- **Requirement**
Going from the top of the listing below to the line that holds "122L234 160C235 178", reproduce each line exactly; no pictures.

- **Working data**
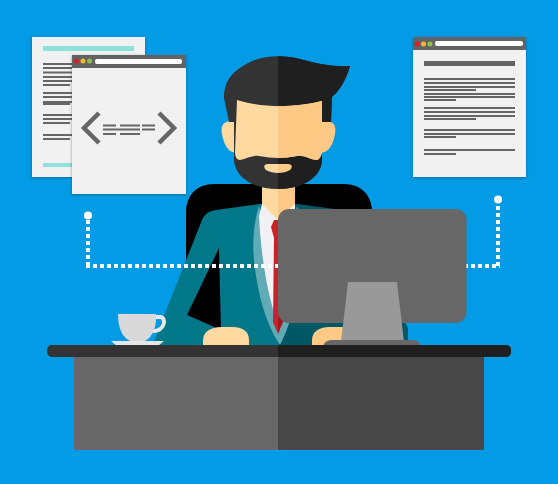
<!DOCTYPE html>
<html lang="en">
<head>
<meta charset="utf-8">
<title>Developer at desk</title>
<style>
:root {
  --sky: #039be5;
  --paper: #f1f1f1;
  --mint: #8de3dc;
  --ink: #666;
  --bar: #636363;
  --skin: #ffd9a0;
  --skin-shade: #fdc984;
  --hair: #333;
  --hair-shade: #1f1f1f;
  --suit: #00788a;
  --suit-shade: #005766;
  --lapel: #62aab5;
  --shirt: #f1f0f3;
  --tie: #c9222b;
  --tie-shade: #a5161f;
  --desk: #676767;
  --desk-shade: #474747;
  --stand: #999;
}
html, body { margin: 0; height: 100%; overflow: hidden; background: var(--sky); }
svg { display: block; width: 558px; height: 484px; }
.paper { fill: var(--paper); }
.mint { fill: var(--mint); }
.bar { fill: var(--bar); }
.text-lines { fill: none; stroke: var(--ink); stroke-width: 2; }
.bracket { fill: none; stroke: var(--ink); stroke-width: 4.5; }
.address { fill: #fff; }
.red { fill: #d3202c; }
.amber { fill: #f5b52e; }
.green { fill: #8cc152; }
.skin { fill: var(--skin); }
.skin-shade { fill: var(--skin-shade); }
.hair { fill: var(--hair); }
.hair-shade { fill: var(--hair-shade); }
.suit { fill: var(--suit); }
.suit-shade { fill: var(--suit-shade); }
.lapel { fill: var(--lapel); }
.shirt { fill: var(--shirt); }
.tie { fill: var(--tie); }
.tie-shade { fill: var(--tie-shade); }
.desk { fill: var(--desk); }
.desk-shade { fill: var(--desk-shade); }
.stand { fill: var(--stand); }
.link-line { fill: none; stroke: #fff; stroke-width: 4; stroke-dasharray: 4 3; }
.link-end { fill: #fff; }
</style>
</head>
<body>
<svg viewBox="0 0 558 484" role="img" aria-label="Bearded developer in a suit working at a desk, with code and document windows around him">
  <defs>
    <filter id="sheet-shadow" x="-10%" y="-10%" width="120%" height="120%">
      <feDropShadow dx="0" dy="1" stdDeviation="1.5" flood-color="#023a5c" flood-opacity=".5"/>
    </filter>
    <clipPath id="right-half"><rect x="278" y="0" width="280" height="484"/></clipPath>
    <path id="hair-shape" d="M224 98C224 78 235 70 250 62C264 55 284 55 300 59C318 64 334 67 350 66C346 80 340 90 332 97L331 122H236L229 122Z"/>
    <path id="beard-shape" d="M233 122L234 160C235 178 254 189 278 189C302 189 321 178 322 160L331 122Z"/>
    <path id="face-shape" d="M237 100C262 108 295 108 322 101V152C321 157 319 160 316 160C309 159 304 155 297 156C290 157 284 158 278 158C272 158 266 157 259 156C252 155 247 159 240 160C237 160 235 157 235 152Z"/>
    <g id="window-buttons">
      <circle class="red" cx="0" cy="0" r="2.5"/>
      <circle class="amber" cx="6.5" cy="0" r="2.5"/>
      <circle class="green" cx="13" cy="0" r="2.5"/>
    </g>
  </defs>

  <rect width="558" height="484" fill="var(--sky)"/>

  <g id="document-sheet">
    <rect class="paper" x="32" y="37" width="113" height="140" filter="url(#sheet-shadow)"/>
    <rect class="mint" x="43" y="46" width="91" height="5"/>
    <rect class="mint" x="43" y="163" width="40" height="4"/>
    <path class="text-lines" d="M43 64H80M43 68H80M43 72.500H80M43 77H80M43 81H80M43 85H70M43 93H80M43 97H80M43 102H80M43 104H70M43 115H80M43 119H80M43 123H70M43 135H80M43 139H70"/>
  </g>

  <g id="code-window">
    <rect class="paper" x="72" y="55" width="114" height="139" filter="url(#sheet-shadow)"/>
    <rect class="bar" x="72" y="55" width="114" height="13"/>
    <use href="#window-buttons" x="76.500" y="61"/>
    <rect class="address" x="95" y="59" width="87" height="5" rx="2"/>
    <path class="bracket" d="M99 113L84 128L99 143M159 113L174 128L159 143"/>
    <path class="text-lines" d="M103 125.500H116M120 125.500H140M142 125.500H155M103 129.500H140M142 129.500H155M103 134H116M120 134H140"/>
  </g>

  <g id="article-window">
    <rect class="paper" x="413" y="37" width="113" height="140" filter="url(#sheet-shadow)"/>
    <rect class="bar" x="413" y="37" width="113" height="13"/>
    <use href="#window-buttons" x="417" y="44"/>
    <rect class="address" x="435" y="41" width="88" height="5" rx="2"/>
    <rect class="bar" x="424" y="61" width="91" height="5"/>
    <path class="text-lines" d="M424 79H515M424 83H515M424 87H515M424 90H476M424 94H515M424 97H515M424 100H456M424 108H515M424 112H515M424 116H515M424 119H476M424 130H515M424 134H515M424 137H456M424 150H515M424 154H456"/>
  </g>

  <path id="chair" d="M186 346V212C186 195 197 184 214 184H344C361 184 372 195 372 212V346Z"/>

  <g id="jacket">
    <path class="suit" d="M152 346L202 220C205 213 210 211 216 210L260 204H278V346Z"/>
    <path class="suit-shade" d="M278 204H298L342 210C349 211 353 214 356 220L408 328V346H278Z"/>
    <path d="M219 248L187 315L221 330Z"/>
  </g>

  <g id="shirt-and-tie">
    <path class="skin" d="M262 176H278V224L262 208Z"/>
    <path class="skin-shade" d="M278 176H295V208L278 224Z"/>
    <path class="lapel" d="M259 206C252 228 252 252 256 276C261 308 270 330 280 345V278Z"/>
    <path class="lapel" d="M297 206C304 228 304 252 300 276C295 308 288 330 280 345V278Z"/>
    <path class="shirt" d="M262 204L278 220L295 204V230L280 330L275 316C267 290 261 256 259 216Z"/>
    <path class="tie" d="M271 227L274 220H278V334L273 322L274 238Z"/>
    <path class="tie-shade" d="M278 220H283L286 228L282 238L283 322L278 334Z"/>
  </g>

  <g id="head">
    <path class="skin" d="M236 122C225 119 220 124 222 134C224 145 228 152 236 153Z"/>
    <path class="skin-shade" d="M321 122C332 119 337 124 335 134C333 145 329 152 321 153Z"/>
    <path class="hair" d="M234 120V160C235 178 254 189 278 189C302 189 321 178 322 160V120Z"/>
    <path class="hair-shade" d="M278 189C302 189 321 178 322 160V120H278Z"/>
    <use class="hair" href="#hair-shape"/>
    <use class="hair-shade" href="#hair-shape" clip-path="url(#right-half)"/>
    <use class="skin" href="#face-shape"/>
    <use class="skin-shade" href="#face-shape" clip-path="url(#right-half)"/>
    <path class="skin" d="M278 164H268C264 164 263 167 266 170C269 172 274 173 278 173Z"/>
    <path class="skin-shade" d="M278 164H288C292 164 293 167 290 170C287 172 282 173 278 173Z"/>
  </g>

  <g id="hands">
    <path class="skin" d="M203 346V340C203 332 211 327 221 327H233C243 327 249 332 249 340V346Z"/>
    <path class="skin-shade" d="M312 346V340C312 332 319 327 329 327H350V346Z"/>
  </g>

  <g id="connector">
    <path class="link-line" d="M88 220V266M86 266H500M498 266V203"/>
    <circle class="link-end" cx="88" cy="215.500" r="4"/>
    <circle class="link-end" cx="498" cy="199.500" r="4"/>
  </g>

  <g id="monitor">
    <rect class="desk" x="278" y="209" width="188.500" height="114" rx="11"/>
    <path class="stand" d="M348 282H397L404 342H341Z"/>
    <path class="desk" d="M323 347C324 342 327 340 332 340H412C417 340 420 342 421 347Z"/>
  </g>

  <g id="coffee-cup">
    <path d="M153 317H160C167 317 165 332 152 331" fill="none" stroke="#e8e8e8" stroke-width="4"/>
    <path d="M118 314H156C157 329 151 338 145 341H130C122 337 118 328 118 314Z" fill="#d9d9d9"/>
    <path d="M111 341H164L158 346H117Z" fill="#e6e6e6"/>
  </g>

  <g id="desk">
    <rect class="desk" x="74" y="356" width="204" height="94"/>
    <rect class="desk-shade" x="278" y="356" width="206" height="94"/>
    <rect class="hair" x="47" y="345" width="464" height="12" rx="5"/>
    <rect class="hair-shade" x="47" y="345" width="464" height="12" rx="5" clip-path="url(#right-half)"/>
  </g>
</svg>
</body>
</html>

- **Solution to the exercise**
<!DOCTYPE html>
<html lang="en">
<head>
<meta charset="utf-8">
<title>Developer at desk</title>
<style>
:root {
  --sky: #039be5;
  --paper: #f1f1f1;
  --mint: #8de3dc;
  --ink: #666;
  --bar: #636363;
  --skin: #ffd9a0;
  --skin-shade: #fdc984;
  --hair: #333;
  --hair-shade: #1f1f1f;
  --suit: #00788a;
  --suit-shade: #005766;
  --lapel: #62aab5;
  --shirt: #f1f0f3;
  --tie: #c9222b;
  --tie-shade: #a5161f;
  --desk: #676767;
  --desk-shade: #474747;
  --stand: #999;
}
html, body { margin: 0; height: 100%; overflow: hidden; background: var(--sky); }
svg { display: block; width: 558px; height: 484px; }
.paper { fill: var(--paper); }
.mint { fill: var(--mint); }
.bar { fill: var(--bar); }
.text-lines { fill: none; stroke: var(--ink); stroke-width: 2; }
.bracket { fill: none; stroke: var(--ink); stroke-width: 4.5; }
.address { fill: #fff; }
.red { fill: #d3202c; }
.amber { fill: #f5b52e; }
.green { fill: #8cc152; }
.skin { fill: var(--skin); }
.skin-shade { fill: var(--skin-shade); }
.hair { fill: var(--hair); }
.hair-shade { fill: var(--hair-shade); }
.suit { fill: var(--suit); }
.suit-shade { fill: var(--suit-shade); }
.lapel { fill: var(--lapel); }
.shirt { fill: var(--shirt); }
.tie { fill: var(--tie); }
.tie-shade { fill: var(--tie-shade); }
.desk { fill: var(--desk); }
.desk-shade { fill: var(--desk-shade); }
.stand { fill: var(--stand); }
.link-line { fill: none; stroke: #fff; stroke-width: 4; stroke-dasharray: 4 3; }
.link-end { fill: #fff; }
</style>
</head>
<body>
<svg viewBox="0 0 558 484" role="img" aria-label="Bearded developer in a suit working at a desk, with code and document windows around him">
  <defs>
    <filter id="sheet-shadow" x="-10%" y="-10%" width="120%" height="120%">
      <feDropShadow dx="0" dy="1" stdDeviation="1.5" flood-color="#023a5c" flood-opacity=".5"/>
    </filter>
    <clipPath id="right-half"><rect x="278" y="0" width="280" height="484"/></clipPath>
    <path id="hair-shape" d="M224 98C224 78 235 70 250 62C264 55 284 55 300 59C318 64 334 67 350 66C346 80 340 90 332 97L331 122H236L229 122Z"/>
    <path id="beard-shape" d="M233 122L234 160C235 178 254 189 278 189C302 189 321 178 322 160L331 122Z"/>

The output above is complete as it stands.